Bayan Muna party-list Teddy Casino was also frustrated when the President did not cite the FOI bill in his SoNA.
“It is one of the key measures and the President did not mention it. It was disappointing,” he said.
He said the President should have tackled other issues, including the land reforms, wage hike, RH bill, spiraling prices of basic commodities and lingering problem in Hacienda Luisita.
“The SoNA is dominated by wang wang and bashing of past administration,” noted Maguindanao Rep. Simeon Datumanong, another opposition solon.
Deputy Speaker and Quezon Rep. Erin Tañada said though the President did not say a single word about the FOI, the measure remains in the Lower Chamber’s list of priorities.
“The President showed us his firm grasp of the country’s economic and national security programs," said Valenzuela City Rep. Rex Gatchalian.
Bagong Henerasyon Rep. Bernadette Herrera-Dy said the anti-“wang wang” policy had proven to be an effective catalyst in reforming the bureaucracy.
Ang Kasangga party-list Rep. Teodorico Haresco called on Aquino to also give priority to “multiple classes of organized stakeholders like domestic foreign chambers of commerce.”
Zambales Rep. Ma. Milagros “Mitos” Magsaysay said the President has not specified his government’s roadmap, including ways and means to address the soaring prices of basic commodities, to generate more job opportunities, and to map out livelihood projects.
Negros Occidental Rep. Ignacio “Iggy” Arroyo, who did not attend the SoNA, said there is nothing new about the President’s speech, saying that “just like last year, it seems there is still no clear direction where the country is going.”
The Negros lawmaker said Mr. Aquino should have “provide us a clear roadmap and hopefully, make lives better for most Filipinos.”
The business community found the SoNA lacking in specifics on how to sustain growth, but cited the President Aquino for his continued march toward clean and honest governance and for going back to the basic values.
Francis Chua, president of the Philippine Chamber of Commerce and Industry, said the President laid down his heart in his speech.
“The President has touched more on values that Filipinos may have forgotten.
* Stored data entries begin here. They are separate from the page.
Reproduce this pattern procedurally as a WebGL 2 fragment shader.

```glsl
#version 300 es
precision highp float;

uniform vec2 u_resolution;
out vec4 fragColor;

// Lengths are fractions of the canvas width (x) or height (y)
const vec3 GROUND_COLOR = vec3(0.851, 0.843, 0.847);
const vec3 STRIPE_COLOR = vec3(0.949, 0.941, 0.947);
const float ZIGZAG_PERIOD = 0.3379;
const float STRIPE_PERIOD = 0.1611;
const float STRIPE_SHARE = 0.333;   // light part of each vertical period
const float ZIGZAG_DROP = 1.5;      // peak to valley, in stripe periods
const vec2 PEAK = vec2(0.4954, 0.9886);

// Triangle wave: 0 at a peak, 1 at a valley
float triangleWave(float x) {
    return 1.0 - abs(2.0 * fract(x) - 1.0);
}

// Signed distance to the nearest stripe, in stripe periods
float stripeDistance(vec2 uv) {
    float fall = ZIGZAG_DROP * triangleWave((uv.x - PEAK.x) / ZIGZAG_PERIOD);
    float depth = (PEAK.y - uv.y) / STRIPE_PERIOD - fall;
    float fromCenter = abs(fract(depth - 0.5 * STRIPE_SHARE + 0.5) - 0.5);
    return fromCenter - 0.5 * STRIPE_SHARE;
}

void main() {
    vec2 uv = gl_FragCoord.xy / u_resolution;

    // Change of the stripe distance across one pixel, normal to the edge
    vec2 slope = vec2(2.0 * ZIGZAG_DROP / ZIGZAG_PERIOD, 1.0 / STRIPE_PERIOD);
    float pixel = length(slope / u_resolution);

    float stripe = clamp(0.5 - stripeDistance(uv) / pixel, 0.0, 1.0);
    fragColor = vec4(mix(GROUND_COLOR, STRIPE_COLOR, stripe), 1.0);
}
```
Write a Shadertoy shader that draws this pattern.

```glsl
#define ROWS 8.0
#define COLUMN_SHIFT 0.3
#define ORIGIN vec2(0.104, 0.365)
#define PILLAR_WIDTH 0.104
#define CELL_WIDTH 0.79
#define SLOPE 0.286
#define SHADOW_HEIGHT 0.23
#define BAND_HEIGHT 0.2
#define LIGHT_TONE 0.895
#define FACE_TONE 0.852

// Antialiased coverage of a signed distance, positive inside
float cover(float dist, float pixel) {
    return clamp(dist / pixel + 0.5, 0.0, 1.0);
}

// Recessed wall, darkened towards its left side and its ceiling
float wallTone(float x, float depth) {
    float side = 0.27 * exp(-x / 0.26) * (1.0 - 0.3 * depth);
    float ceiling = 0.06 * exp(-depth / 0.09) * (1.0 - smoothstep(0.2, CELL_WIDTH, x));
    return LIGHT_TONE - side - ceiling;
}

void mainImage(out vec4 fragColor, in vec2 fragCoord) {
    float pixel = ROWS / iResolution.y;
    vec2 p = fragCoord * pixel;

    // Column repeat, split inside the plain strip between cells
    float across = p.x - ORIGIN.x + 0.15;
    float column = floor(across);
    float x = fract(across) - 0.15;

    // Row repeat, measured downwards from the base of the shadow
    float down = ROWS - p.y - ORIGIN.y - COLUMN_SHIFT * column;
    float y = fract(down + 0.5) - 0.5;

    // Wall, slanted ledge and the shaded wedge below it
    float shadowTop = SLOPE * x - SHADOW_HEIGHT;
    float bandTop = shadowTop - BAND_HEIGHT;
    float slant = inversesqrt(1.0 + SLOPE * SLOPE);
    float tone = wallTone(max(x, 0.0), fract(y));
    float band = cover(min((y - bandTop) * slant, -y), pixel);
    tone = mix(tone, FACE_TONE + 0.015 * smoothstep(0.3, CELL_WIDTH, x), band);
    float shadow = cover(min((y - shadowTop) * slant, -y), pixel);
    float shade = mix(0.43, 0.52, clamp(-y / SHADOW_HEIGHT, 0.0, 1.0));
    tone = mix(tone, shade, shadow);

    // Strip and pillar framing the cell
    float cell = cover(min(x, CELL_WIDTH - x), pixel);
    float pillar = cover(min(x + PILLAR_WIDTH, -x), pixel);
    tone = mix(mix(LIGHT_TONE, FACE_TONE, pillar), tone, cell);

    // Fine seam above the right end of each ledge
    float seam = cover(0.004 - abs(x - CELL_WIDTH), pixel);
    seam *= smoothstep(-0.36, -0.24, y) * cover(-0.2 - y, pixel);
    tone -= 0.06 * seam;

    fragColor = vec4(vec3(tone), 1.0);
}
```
He was going back to basics,” Chua said.
Edgardo B. Lacson, president of the Employers’ Confederation of the Philippines, said the President’s speech was comprehensive and covered almost all areas of governance, credit rating upgrade, anti-poverty, employment generation, among others.
Sergio Ortiz-Luis Jr., president of Philippine Exporters Confederation, said the President was correct in reporting the country’s economic performance in terms of credit rating upgrades, the booming stock market, his successes on fighting graft and corruption.
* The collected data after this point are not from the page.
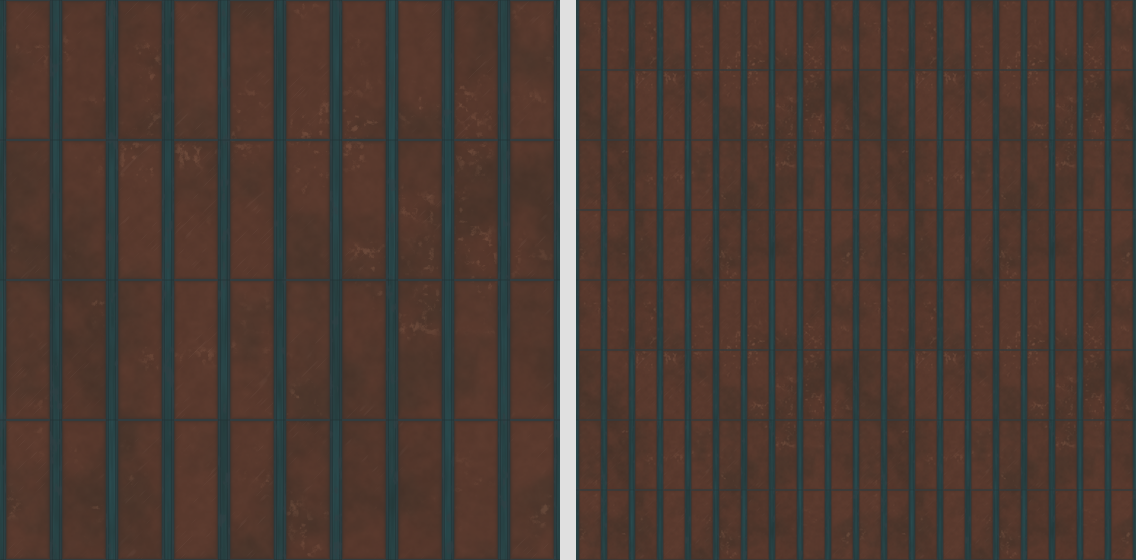
Left: one tile. Right: repeated 2 by 2.
Write a Shadertoy shader that draws this texture.

```glsl
// Rust-brown upright panels, ten across and four down, held by teal metal rails
// with thin slate joints between the rows. Distances to the grid lines shape the
// rails and joints; wrapping value noise adds stains, grain, specks and scratches.

const vec2 REPEATS = vec2(10.0, 4.0);
const float RAIL_HALF = 0.0110;
const float FACE_HALF = 0.0064;
const float JOINT_HALF = 0.0016;

const vec3 PANEL = vec3(0.347, 0.222, 0.176);
const vec3 PANEL_STAIN = vec3(0.285, 0.205, 0.165);
const vec3 PANEL_RIM = vec3(0.235, 0.192, 0.170);
const vec3 RUST = vec3(0.385, 0.225, 0.165);
const vec3 TEAL = vec3(0.160, 0.285, 0.300);
const vec3 TEAL_DARK = vec3(0.150, 0.238, 0.242);
const vec3 SLATE = vec3(0.195, 0.250, 0.268);
const vec3 GROOVE = vec3(0.130, 0.190, 0.200);

float hash(vec2 p) {
    vec3 q = fract(vec3(p.xyx) * 0.1031);
    q += dot(q, q.yzx + 33.33);
    return fract((q.x + q.y) * q.z);
}

// Value noise on a lattice that wraps after a whole number of cells
float noise(vec2 uv, vec2 cells, float seed) {
    vec2 p = uv * cells;
    vec2 i = floor(p);
    vec2 f = p - i;
    f = f * f * (3.0 - 2.0 * f);
    vec2 a = mod(i, cells);
    vec2 b = mod(i + 1.0, cells);
    return mix(mix(hash(a + seed), hash(vec2(b.x, a.y) + seed), f.x),
               mix(hash(vec2(a.x, b.y) + seed), hash(b + seed), f.x), f.y);
}

float fbm(vec2 uv, vec2 cells, float seed) {
    float sum = 0.0;
    float gain = 0.5;
    for (int k = 0; k < 5; k++) {
        sum += gain * noise(uv, cells, seed + float(k) * 17.0);
        cells *= 2.0;
        gain *= 0.5;
    }
    return sum / 0.96875;
}

// Smooth coverage of the band |d| < halfWidth
float band(float d, float halfWidth, float blur) {
    return 1.0 - smoothstep(halfWidth - blur, halfWidth + blur, abs(d));
}

vec3 panelColor(vec2 uv, vec2 edge, float tone) {
    float stain = fbm(uv, vec2(9.0), 3.0);
    float grain = fbm(uv, vec2(64.0), 41.0);
    vec3 col = mix(PANEL, PANEL_STAIN, smoothstep(0.42, 0.78, stain) * 0.85);
    col *= 0.97 + 0.05 * tone + 0.11 * (grain - 0.5);

    // Pale specks gathered in a few patches
    float patches = smoothstep(0.56, 0.76, fbm(uv, vec2(11.0), 90.0));
    float specks = smoothstep(0.56, 0.78, fbm(uv, vec2(96.0), 63.0));
    col += vec3(0.085, 0.065, 0.050) * patches * specks;

    // Faint diagonal scratches; whole-number shear keeps the wrap
    vec2 slant = vec2(uv.x + uv.y, uv.y - uv.x);
    float scratch = smoothstep(0.80, 0.97, noise(slant, vec2(24.0, 260.0), 7.0));
    col += 0.022 * scratch * smoothstep(0.5, 0.7, noise(uv, vec2(13.0), 29.0));

    // Warm rim, then grime close to the frame
    float rim = min(edge.x, edge.y + 0.001);
    float ragged = 0.0035 + 0.004 * stain;
    col = mix(col, RUST, 0.30 * exp(-rim / 0.008) * (1.0 - stain));
    return mix(col, PANEL_RIM, 0.9 * exp(-max(rim, 0.0) / ragged * 1.7));
}

vec3 railColor(vec2 uv, float d, float tone, float blur) {
    float wear = fbm(uv, vec2(60.0, 20.0), 12.0);
    float streak = noise(uv, vec2(420.0, 16.0), 52.0);
    float fade = clamp(0.2 + 0.6 * tone + 0.8 * (wear - 0.5), 0.0, 1.0);
    vec3 face = mix(TEAL, TEAL_DARK, fade);
    vec3 flange = mix(TEAL_DARK, SLATE, 0.35 + 0.6 * wear);
    vec3 col = mix(flange, face, band(d, FACE_HALF, blur));
    col *= 0.95 + 0.10 * streak;

    // Grooves beside the face and along the outer lip
    float inner = band(abs(d) - FACE_HALF, 0.0008, blur);
    float outer = band(abs(d) - RAIL_HALF + 0.0007, 0.0008, blur);
    col = mix(col, GROOVE, 0.65 * inner + 0.45 * outer * (1.0 - inner));
    float chips = smoothstep(0.60, 0.75, fbm(uv, vec2(90.0, 40.0), 75.0));
    return mix(col, SLATE, 0.6 * chips);
}

void mainImage(out vec4 fragColor, in vec2 fragCoord) {
    vec2 uv = fragCoord / iResolution.xy;
    float blur = 0.75 / min(iResolution.x, iResolution.y);

    // Signed distance to the nearest rail and joint, in canvas units
    vec2 grid = uv * REPEATS;
    vec2 d = (fract(grid + 0.5) - 0.5) / REPEATS;
    float panelTone = hash(mod(floor(grid), REPEATS) + 5.0);
    float railTone = hash(mod(vec2(floor(grid.x + 0.5), floor(grid.y)), REPEATS) + 31.0);

    vec2 edge = abs(d) - vec2(RAIL_HALF, JOINT_HALF);
    vec3 col = panelColor(uv, edge, panelTone);

    // Joint between rows, with a darker core
    vec3 joint = mix(SLATE, GROOVE, 0.45 * band(d.y, 0.0006, blur));
    col = mix(col, joint, band(d.y, JOINT_HALF, blur));

    // Rail over the joint, with a hairline where its lengths meet
    vec3 rail = railColor(uv, d.x, railTone, blur);
    rail = mix(rail, GROOVE, 0.6 * band(d.y, 0.0010, blur));
    col = mix(col, rail, band(d.x, RAIL_HALF, blur));

    fragColor = vec4(col, 1.0);
}
```
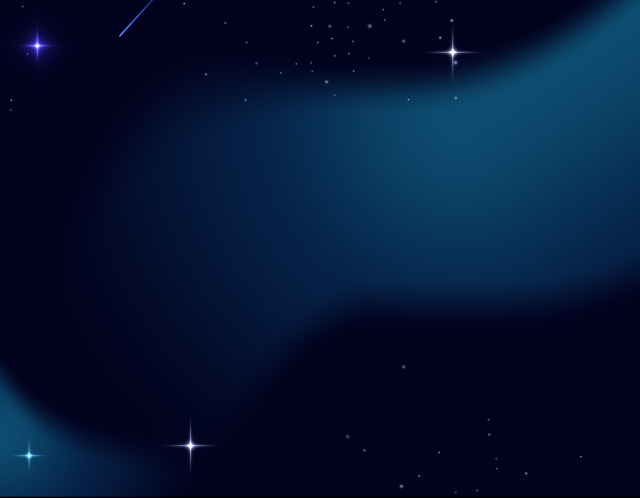
This background is drawn by a WebGL 1 fragment shader. Its source:

```glsl
precision highp float;
uniform vec2 u_resolution;

const vec3 NIGHT = vec3(0.006, 0.006, 0.112);
const vec3 TEAL = vec3(0.05, 0.30, 0.44);
const vec3 NAVY = vec3(0.025, 0.14, 0.29);

float hash(vec2 p) {
  return fract(sin(dot(p, vec2(127.1, 311.7))) * 43758.5);
}

float segmentDistance(vec2 p, vec2 a, vec2 b) {
  vec2 ab = b - a;
  return length(p - a - ab * clamp(dot(p - a, ab) / dot(ab, ab), 0.0, 1.0));
}

// Teal core cooling to navy, then to the night sky
vec3 nebulaColor(float d) {
  vec3 c = mix(TEAL, NAVY, smoothstep(0.0, 0.45, d));
  return mix(c, NIGHT, smoothstep(0.3, 0.95, d));
}

// Coverage of the wide band between two curved edges
float bandMask(vec2 uv) {
  float rise = max(uv.x - 0.62, 0.0);
  float bend = max(0.42 - uv.x, 0.0);
  float top = 0.825 + 1.5 * rise * rise - 10.0 * bend * bend * bend;
  float lift = max(uv.x - 0.78, 0.0);
  float fall = max(0.58 - uv.x, 0.0);
  float bottom = 0.388 + 1.3 * lift * lift - 6.5 * fall * fall / (1.0 + 1.5 * fall);
  float soft = 0.06 + 0.25 * max(0.5 - uv.x, 0.0);
  return smoothstep(-soft, soft, top - uv.y) * smoothstep(-soft, soft, uv.y - bottom);
}

// Four tapering rays around a small round core
float sparkle(vec2 p, float reach) {
  vec2 a = abs(p);
  vec2 taper = max(1.0 - a / reach, 0.0);
  vec2 ray = taper * taper * exp(-a.yx / (0.0006 + 0.0014 * taper));
  return ray.x + ray.y + 0.7 * exp(-dot(p, p) / (reach * reach * 0.01));
}

float cluster(vec2 p, vec2 center, vec2 size) {
  vec2 q = (p - center) / size;
  return exp(-dot(q, q));
}

// One jittered star per cell, kept where a cluster is dense
float starDust(vec2 p) {
  vec2 cell = floor(p / 0.036);
  vec2 jitter = 0.18 + 0.64 * vec2(hash(cell), hash(cell + 17.3));
  vec2 middle = (cell + 0.5) * 0.036;
  float density = 0.85 * cluster(middle, vec2(0.72, 0.95), vec2(0.19, 0.12))
                + 0.7 * cluster(middle, vec2(0.035, 0.87), vec2(0.055, 0.10))
                + 0.4 * cluster(middle, vec2(0.95, 0.06), vec2(0.24, 0.085));
  float size = mix(0.0016, 0.0038, pow(hash(cell + 5.1), 3.0));
  float d = length(p - (cell + jitter) * 0.036) / size;
  return step(hash(cell + 41.7), density) * exp(-d * d) * mix(0.35, 0.75, hash(cell + 9.4));
}

void main() {
  vec2 uv = gl_FragCoord.xy / u_resolution;
  vec2 p = vec2(uv.x * 1.2864, uv.y);

  // Main nebula band
  float core = segmentDistance(p, vec2(0.926, 0.77), vec2(1.28, 1.0));
  vec3 color = mix(NIGHT, nebulaColor(core), bandMask(uv));

  // Lower left glow
  float cornerEdge = 0.075 + 0.18 * exp(-11.0 * uv.x);
  float corner = smoothstep(-0.05, 0.05, cornerEdge - uv.y);
  color = mix(color, nebulaColor(2.2 * length(p - vec2(0.0, 0.13))), corner);

  // Small stars
  color += vec3(0.8, 0.85, 1.0) * starDust(p);

  // Large sparkles and the violet halo
  color += vec3(0.85, 0.85, 1.0) * sparkle(p - vec2(0.910, 0.895), 0.075);
  color += vec3(0.80, 0.85, 1.0) * sparkle(p - vec2(0.383, 0.105), 0.072);
  color += vec3(0.45, 0.70, 0.85) * sparkle(p - vec2(0.0585, 0.085), 0.045);
  vec2 violet = p - vec2(0.075, 0.908);
  color += vec3(0.55, 0.55, 1.0) * sparkle(violet, 0.042);
  color += vec3(0.20, 0.16, 0.65) * (exp(-length(violet) / 0.016)
         + 0.6 * exp(-abs(violet.x) / 0.005 - abs(violet.y) / 0.022)
         + 0.6 * exp(-abs(violet.y) / 0.005 - abs(violet.x) / 0.022));

  // Meteor streak, brightest at its lower tip
  float streak = segmentDistance(p, vec2(0.241, 0.928), vec2(0.308, 1.002));
  float fade = mix(1.0, 0.45, smoothstep(0.93, 1.0, p.y));
  color += vec3(0.32, 0.48, 0.95) * fade * (1.0 - smoothstep(0.0004, 0.0028, streak));

  // Thin dark line along the base
  color *= smoothstep(0.0015, 0.004, uv.y);
  gl_FragColor = vec4(color, 1.0);
}
```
He, however, said that exporters would have loved to hear about plans on how to promote exports, how to protect the dollar earnings of the overseas Filipino workers from the dwindling peso yields because of the strengthening of the peso.
Astro del Castillo, stock market analyst and managing director at First Grade Holdings, said that he was quite disappointed by President Aquino’s SoNA, citing the Chief Executive failed stress the current and his plans for the country’s economy.
Peter Angelo V. Perfecto, Makati Business Club executive director, said that he welcomed the President’s emphasis on the government’s effort to curb corruption in public sector and the timely submission of the 2012 proposed national budget.
Police described as peaceful the rallies conducted along Commonwealth Avenue in Quezon City during the SoNA.
“It has been generally peacefully,” assured Director Allan Purisima, chief of the National Capital Region Police Office (NCRPO).
Police no longer placed 20-foot container vans, concrete barricades, and dump trucks that were used to block rallyists during previous administrations.
Chief Superintenden George Regis, Quezon City Police District (QCPD) director, said his decision to remove the excess barricades came from Malacañang. (With reports from JC Bello Ruiz, Hannah L. Torregoza, Ben R. Rosario, Charissa M. Luci, Jeffrey G. Damicog, Aaron B. Recuenco, Bernie Cahiles Magkilat, Rio Rose Ribaya, and Chino S. Leyco)
Tuesday, July 26, 2011
War on corruption